MC: Looking into the future what is your outlook for Zimbabwe?
JB: Cross-border is just one element. we have domestic which I have mentioned and we also have e-commerce where people do not have to travel anywhere. We are seeing people jumping onto laptops, phones and computers doing transactions.
That area still requires forex, but probably the amount of forex in that category is very small. For example, payment of school fees in international markets has been growing, which tells you that people are still sending their kids to learn outside the country.
They are looking at mechanisms to make those payments. We also look at what we call inbound perspective where we have visitors coming to the market and we have to facilitate the transactions.
We call that travel and we have seen growth in that area and it is measured by the number of tourists that came in. Last time I checked Zimbabwe was actually number four in Africa in terms of receiving visitors.
Up to July I think we received around 2,5 million visitors. we were above markets like Kenya. If we look at that perspective, travel is increasing. It is Visa who facilitate those global transactions and it becomes a very key pillar for Zimbabwe to focus on.
MC: In the myriad of challenges that you are facing or you have faced, what recommendations would you make to put Zimbabwe at par with its regional counterparts?
JB: There is a certain criterion that has to be established for all players in the payments industry. Making sure that the infrastructure is interoperable is very key. We have noted that we have certain payments which you can only use on specific infrastructure. It is inconvenient.
As a consumer I do not have to worry about such issues. Synchronising those payment systems and making sure they talk to each other is crucial. So what are we doing? We are engaging those payment system players to establish common user experience. Any payment system has to meet certain standards. Security is a concern. We spoke about increase in online payments.

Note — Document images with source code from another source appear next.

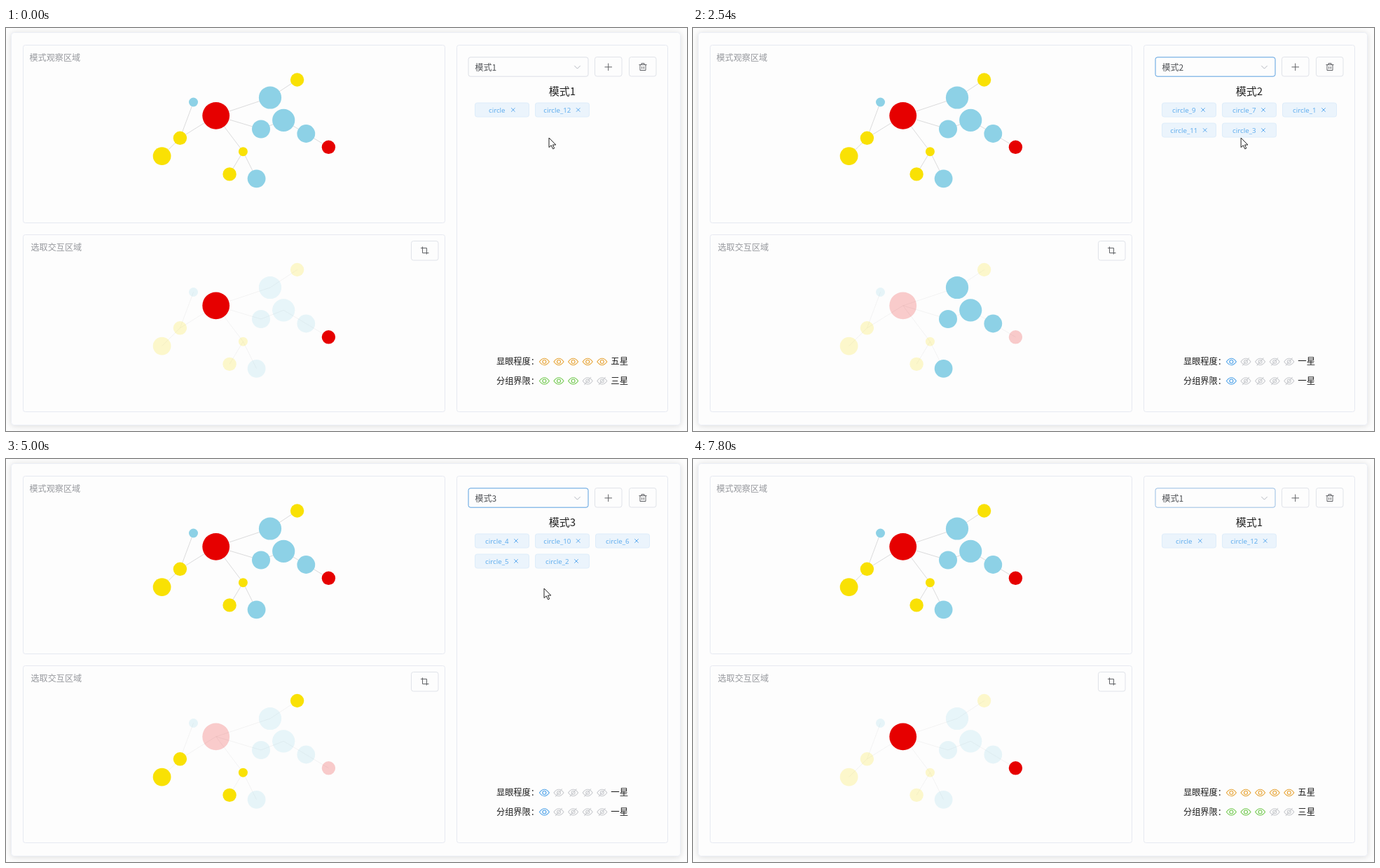
An HTML page that plays this animation: 972x576 px, repeating every 7830 ms.

```html
<!DOCTYPE html>
<html lang="zh">
<head>
<meta charset="utf-8">
<style>
html, body { margin: 0; width: 100%; height: 100%; overflow: hidden; background: #fdfdfd; }
svg { display: block; width: 972px; height: 576px; font: 12px "Noto Sans CJK SC", "Noto Sans CJK", "Noto Sans", sans-serif; }
.box { fill: #fdfdfd; stroke: #e6e9f1; }
.btn { fill: #fdfdfd; stroke: #e0e3e9; }
.icon { fill: none; stroke: #606266; stroke-width: 1; }
.card { fill: #fdfdfd; stroke: #ebeef5; filter: drop-shadow(0 1px 5px rgba(0,0,0,.13)); }
.menu { filter: drop-shadow(0 2px 5px rgba(0,0,0,.12)); }
.label { fill: #96989d; font-size: 12.1px; }
.edge { stroke: #d2d2d4; stroke-width: .8; }
.tag rect { fill: #ebf4fc; stroke: #deedfa; }
.tag text { font: 9.7px "Noto Sans", sans-serif; fill: #62aeee; text-anchor: middle; }
.tag path { stroke: #5aa9ef; stroke-width: 1; }
.eye { fill: none; stroke-width: 1.1; }
.cursor path { fill: #fff; stroke: #222; stroke-width: 1; stroke-linejoin: round; }
</style>
</head>
<body>
<svg id="stage" viewBox="0 0 972 576"></svg>
<script>
const LOOP = 7830;
const NS = "http://www.w3.org/2000/svg";
const stage = document.getElementById("stage");

function add(parent, name, attrs = {}, text) {
  const el = document.createElementNS(NS, name);
  for (const k in attrs) el.setAttribute(k, attrs[k]);
  if (text !== undefined) el.textContent = text;
  parent.appendChild(el);
  return el;
}
const group = (parent, cls = "") => add(parent, "g", { class: cls });
const rect = (p, cls, x, y, width, height, rx = 3) =>
  add(p, "rect", { class: cls, x, y, width, height, rx });
const path = (p, cls, d) => add(p, "path", { class: cls, d });
const show = (el, on) => { el.style.display = on ? "" : "none"; };

function bezier(x1, y1, x2, y2) {
  const at = (a, b, s) => 3 * a * s * (1 - s) ** 2 + 3 * b * s * s * (1 - s) + s ** 3;
  return x => {
    if (x <= 0) return 0;
    if (x >= 1) return 1;
    let lo = 0, hi = 1;
    for (let i = 0; i < 24; i++) {
      const mid = (lo + hi) / 2;
      if (at(x1, x2, mid) < x) lo = mid; else hi = mid;
    }
    return at(y1, y2, lo);
  };
}
const ease = bezier(.25, .1, .25, 1);
const easeInOut = bezier(.42, 0, .58, 1);
const menuEase = bezier(.23, 1, .32, 1);
const tagEase = bezier(.55, 0, .1, 1);

const mix = (a, b, p) => `rgb(${a.map((v, i) => Math.round(v + (b[i] - v) * p))})`;
const GREY = [200, 202, 206], BLUE = [74, 160, 232], GREEN = [112, 200, 76], GOLD = [230, 162, 50];
const LINE = [220, 223, 230], FOCUS = [90, 160, 224];

// Timeline
const choices = [[-1000, 0], [1685, 1], [4283, 2], [6500, 0]];
const opens = [[792, 1685], [2950, 4283], [5756, 6500]];
const FOCUS_ON = 792, FOCUS_OFF = 7705;
const route = [
  [0, 775, 157], [220, 775, 157], [680, 813, 54], [1050, 813, 54], [1500, 779, 121],
  [2000, 779, 121], [2350, 782, 160], [2500, 782, 160], [2850, 787, 51], [3350, 787, 51],
  [4000, 765, 164], [4500, 765, 164], [4800, 768, 185], [5150, 768, 185], [5600, 771, 55],
  [5900, 771, 55], [6330, 765, 97], [6600, 765, 97], [7150, 800, -24]
];

const modes = [
  { color: "red", tags: ["circle", "circle_12"], rates: [5, 3] },
  { color: "blue", tags: ["circle_9", "circle_7", "circle_1", "circle_11", "circle_3"], rates: [1, 1] },
  { color: "yellow", tags: ["circle_4", "circle_10", "circle_6", "circle_5", "circle_2"], rates: [1, 1] }
];
const names = ["模式1", "模式2", "模式3"];
const stars = { 1: "一星", 3: "三星", 5: "五星" };
const rateColor = n => n > 3 ? GOLD : n > 2 ? GREEN : BLUE;

// Graph
const fills = { red: "#e60000", blue: "#8dd1e6", yellow: "#f9e104" };
const nodes = [
  [299.7, 125.3, 19.4, "red"], [377, 99.5, 16.1, "blue"], [415.6, 74, 9.7, "yellow"],
  [364, 144.5, 13, "blue"], [396.2, 131.8, 16.1, "blue"], [428.3, 151, 12.9, "blue"],
  [460.4, 170.3, 9.7, "red"], [338.4, 176.7, 6.5, "yellow"], [319.1, 208.9, 9.7, "yellow"],
  [357.6, 215.3, 12.9, "blue"], [248.4, 157.3, 9.7, "yellow"], [267.5, 106, 6.5, "small"],
  [222.6, 183.1, 12.9, "yellow"]
];
const links = [[0, 1], [1, 2], [0, 3], [3, 4], [4, 5], [5, 6], [0, 7], [7, 8], [7, 9], [0, 10], [10, 11], [10, 12]];

function graph(dy, edgeOpacity) {
  const g = group(stage);
  g.setAttribute("transform", `translate(0 ${dy})`);
  for (const [a, b] of links) add(g, "line", {
    class: "edge", opacity: edgeOpacity,
    x1: nodes[a][0], y1: nodes[a][1], x2: nodes[b][0], y2: nodes[b][1]
  });
  return nodes.map(([cx, cy, r, c]) => add(g, "circle", { cx, cy, r, fill: fills[c] || fills.blue }));
}

rect(stage, "card", 7.5, 6.5, 955, 561, 4);
rect(stage, "box", 24.5, 24.5, 602, 254);
rect(stage, "box", 24.5, 295.5, 602, 253);
rect(stage, "box", 643.5, 24.5, 301, 524);
graph(0, 1);
const picks = graph(271.5, .3);
add(stage, "text", { class: "label", x: 33.5, y: 46.6 }, "模式观察区域");
add(stage, "text", { class: "label", x: 35.5, y: 318 }, "选取交互区域");

rect(stage, "btn", 578.5, 304.5, 38.5, 27.5);
path(stage, "icon", "M594.5 312.5V321.5H603.5M592 314.5H600.5V323.5");
rect(stage, "btn", 840.5, 41.5, 38.5, 27.5);
path(stage, "icon", "M854.5 55.8H865M859.7 50.5V61");
rect(stage, "btn", 889.5, 41.5, 38.5, 27.5);
path(stage, "icon", "M903.5 52.5H914.5M907 52V50.5H911V52M905 52.5V60.5H913V52.5M907.7 55V58.5M910.3 55V58.5");

// Select field
const field = rect(stage, "btn", 660, 41.8, 171, 27.4);
const fieldText = add(stage, "text", { x: 669.5, y: 60.7 });
const chevron = path(stage, "icon", "M-4.2 -2.1L0 2.1L4.2 -2.1");
chevron.style.stroke = "#b4b8bf";
const title = add(stage, "text", { x: 794, y: 96.3, "font-size": 15, "text-anchor": "middle", fill: "#222" });

// Tags
const textWidth = s => 24 + (s.length > 6 ? 3 + 5.4 * (s.length - 7) : 0);
const tagSets = modes.map(m => {
  const set = group(stage);
  const items = m.tags.map((s, i) => {
    const g = group(set, "tag"), w = textWidth(s);
    rect(g, "", -38.5, -10, 77, 20);
    add(g, "text", { x: -7.2, y: 3.6 }, s);
    const x = w / 2 + 3.8;
    path(g, "", `M${x - 2.7} -2.7l5.4 5.4m0 -5.4l-5.4 5.4`);
    return { g, x: 708 + 86 * (i % 3), y: 117 + 29 * Math.floor(i / 3) };
  });
  return { set, items };
});

// Ratings
const rows = ["显眼程度：", "分组界限："].map((label, r) => {
  const y = 477 + r * 27.5;
  add(stage, "text", { x: 700, y: y + 4.4, fill: "#1c1c1c", "font-size": 12.2 }, label);
  const eyes = [0, 1, 2, 3, 4].map(i => {
    const g = group(stage, "eye");
    g.setAttribute("transform", `translate(${768.4 + 20.6 * i} ${y})`);
    path(g, "", "M-7 0C-4.6 -3.4 -2.4 -4.7 0 -4.7S4.6 -3.4 7 0C4.6 3.4 2.4 4.7 0 4.7S-4.6 3.4 -7 0Z");
    add(g, "circle", { r: 2.5 });
    return { g, slash: path(g, "", "M4.8 -5.5L-4.8 5.5") };
  });
  return { eyes, text: add(stage, "text", { x: 863.3, y: y + 4.4, fill: "#1c1c1c", "font-size": 12.4 }) };
});

// Dropdown
const menu = group(stage, "menu");
rect(menu, "box", 660, 80, 172, 98.5);
path(menu, "", "M739 80.6L745 75.5L751 80.6Z").setAttribute("fill", "#fdfdfd");
const hover = rect(menu, "", 660.5, 86, 171, 29, 0);
hover.setAttribute("fill", "#f2f5fb");
const options = names.map((s, i) => add(menu, "text", { x: 677, y: 105 + 29.2 * i }, s));

// Cursors
const arrow = group(stage, "cursor");
path(arrow, "", "M0 0V13.6L3.2 10.7L5.6 15.8L7.7 14.9L5.4 10H9.8Z");
const hand = group(stage, "cursor");
path(hand, "", "M-1.5 .6Q-.2 -1 1.1 .6V5.6Q2.4 4.6 3.4 6Q4.7 5.2 5.5 6.6Q7 6 7.4 7.8V11.5Q7 13.5 5.8 16H-1.2Q-2.4 13.4 -5 10.4Q-6 8.6 -4.3 8.4L-1.5 10.4Z");
path(hand, "", "M1.1 5.6V8.4M3.4 6.2V8.6M5.5 6.8V8.8");

function pointer(t) {
  let i = 0;
  while (i < route.length - 2 && t > route[i + 1][0]) i++;
  const [t0, x0, y0] = route[i], [t1, x1, y1] = route[i + 1];
  const p = easeInOut((t - t0) / (t1 - t0));
  return [x0 + (x1 - x0) * p, y0 + (y1 - y0) * p];
}

function render(t) {
  const step = choices.filter(c => c[0] <= t).length - 1;
  const [since, mode] = choices[step];
  const before = modes[choices[Math.max(step - 1, 0)][1]];
  const now = modes[mode];
  const last = opens.filter(o => o[0] <= t).pop();
  const isOpen = !!last && t < last[1];

  let scale = 0, turn = 0, menuLive = false;
  if (last) {
    const age = (t - last[isOpen ? 0 : 1]) / 300;
    scale = isOpen ? menuEase(age) : 1 - menuEase(age);
    turn = isOpen ? ease(age) : 1 - ease(age);
    menuLive = isOpen || age < 1;
  }

  const [x, y] = pointer(t);
  const inX = x > 660 && x < 832;
  const inMenu = menuLive && inX && y > 80 && y < 179;
  const isHand = inMenu || (inX && y > 41 && y < 70);
  show(hand, isHand);
  show(arrow, !isHand);
  (isHand ? hand : arrow).setAttribute("transform", `translate(${x} ${y})`);

  show(menu, scale > .005);
  menu.setAttribute("transform", `translate(0 80) scale(1 ${scale}) translate(0 -80)`);
  menu.setAttribute("opacity", scale);
  const row = isOpen && inMenu ? Math.max(0, Math.min(2, Math.floor((y - 86) / 29.2))) : mode;
  hover.setAttribute("y", 86 + 29.2 * row);
  options.forEach((o, i) => o.setAttribute("fill", i === mode ? "#409eff" : "#55575c"));

  const focus = ease((t - FOCUS_ON) / 200) * (1 - easeInOut((t - FOCUS_OFF) / 200));
  field.style.stroke = mix(LINE, FOCUS, focus);
  fieldText.textContent = title.textContent = names[mode];
  fieldText.setAttribute("fill", isOpen ? "#a3a5aa" : "#4e5054");
  chevron.setAttribute("transform", `translate(815.5 56) rotate(${180 * turn})`);

  const grow = tagEase((t - since) / 300);
  tagSets.forEach(({ set, items }, i) => {
    show(set, i === mode);
    if (i !== mode) return;
    set.setAttribute("opacity", grow);
    for (const it of items) it.g.setAttribute("transform", `translate(${it.x} ${it.y}) scale(${grow} 1)`);
  });

  picks.forEach((c, i) => c.setAttribute("opacity", nodes[i][3] === now.color ? 1 : .2));

  const fade = ease((t - since) / 300);
  rows.forEach(({ eyes, text }, r) => {
    const n = now.rates[r], old = before.rates[r];
    const tint = (i, k) => i < k ? rateColor(k) : GREY;
    eyes.forEach(({ g, slash }, i) => {
      g.setAttribute("stroke", mix(tint(i, old), tint(i, n), fade));
      show(slash, i >= n);
    });
    text.textContent = stars[n];
  });
}

const start = performance.now();
function tick() {
  render((performance.now() - start) % LOOP);
  requestAnimationFrame(tick);
}
tick();
</script>
</body>
</html>
```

You cannot increase payments if people are worried about security. We play a major role in online security. We invest a lot of money, skills in security, technology to prevent fraud globally. If you look at us, we employ more that 18 000 people and about 50% of them are focussing on technology and within that section there are those that are specialising on building tools to prevent fraud.
The world is moving into the digital space. We see more people getting interested in using phones in making payments. It is not only about making payments but we are beginning to talk about QR (Quick Response) codes. Here you can generate a code and send someone money or you can scan code and make payment. This is huge for markets like this one as it helps to grow faster in terms of accessibility.
Because you might have a form of payment but you have to travel 10 kilometres to use that as there would be no infrastructure. It is that other kind of investment that we are making, like how do you we expand that acceptance using partnerships with banks, fintech, and anyone who is participating in the payment systems?
MC: How much have you invested and how much are looking forward to invest in these initiatives.
JB: I have said we have been here for 20 years and I understand that people are interested in numbers. If I say it is one dollar or one million, it is just a number. I think the difference is about adding value. Are we seeing growth in tourism, cross-border electronic payments and so on. Zimbabwe is one of the countries ranging in the region of 1990s in terms of electronic payments, which is in the region of Sweden. It is a good thing. People may argue it is because of cash crisis, but I believe we should now sustain that level that we have reached.
So we have invested in consumer education. It is a lot of investment on how to use security and so on. It is what we are looking for. It is about speed and simplicity.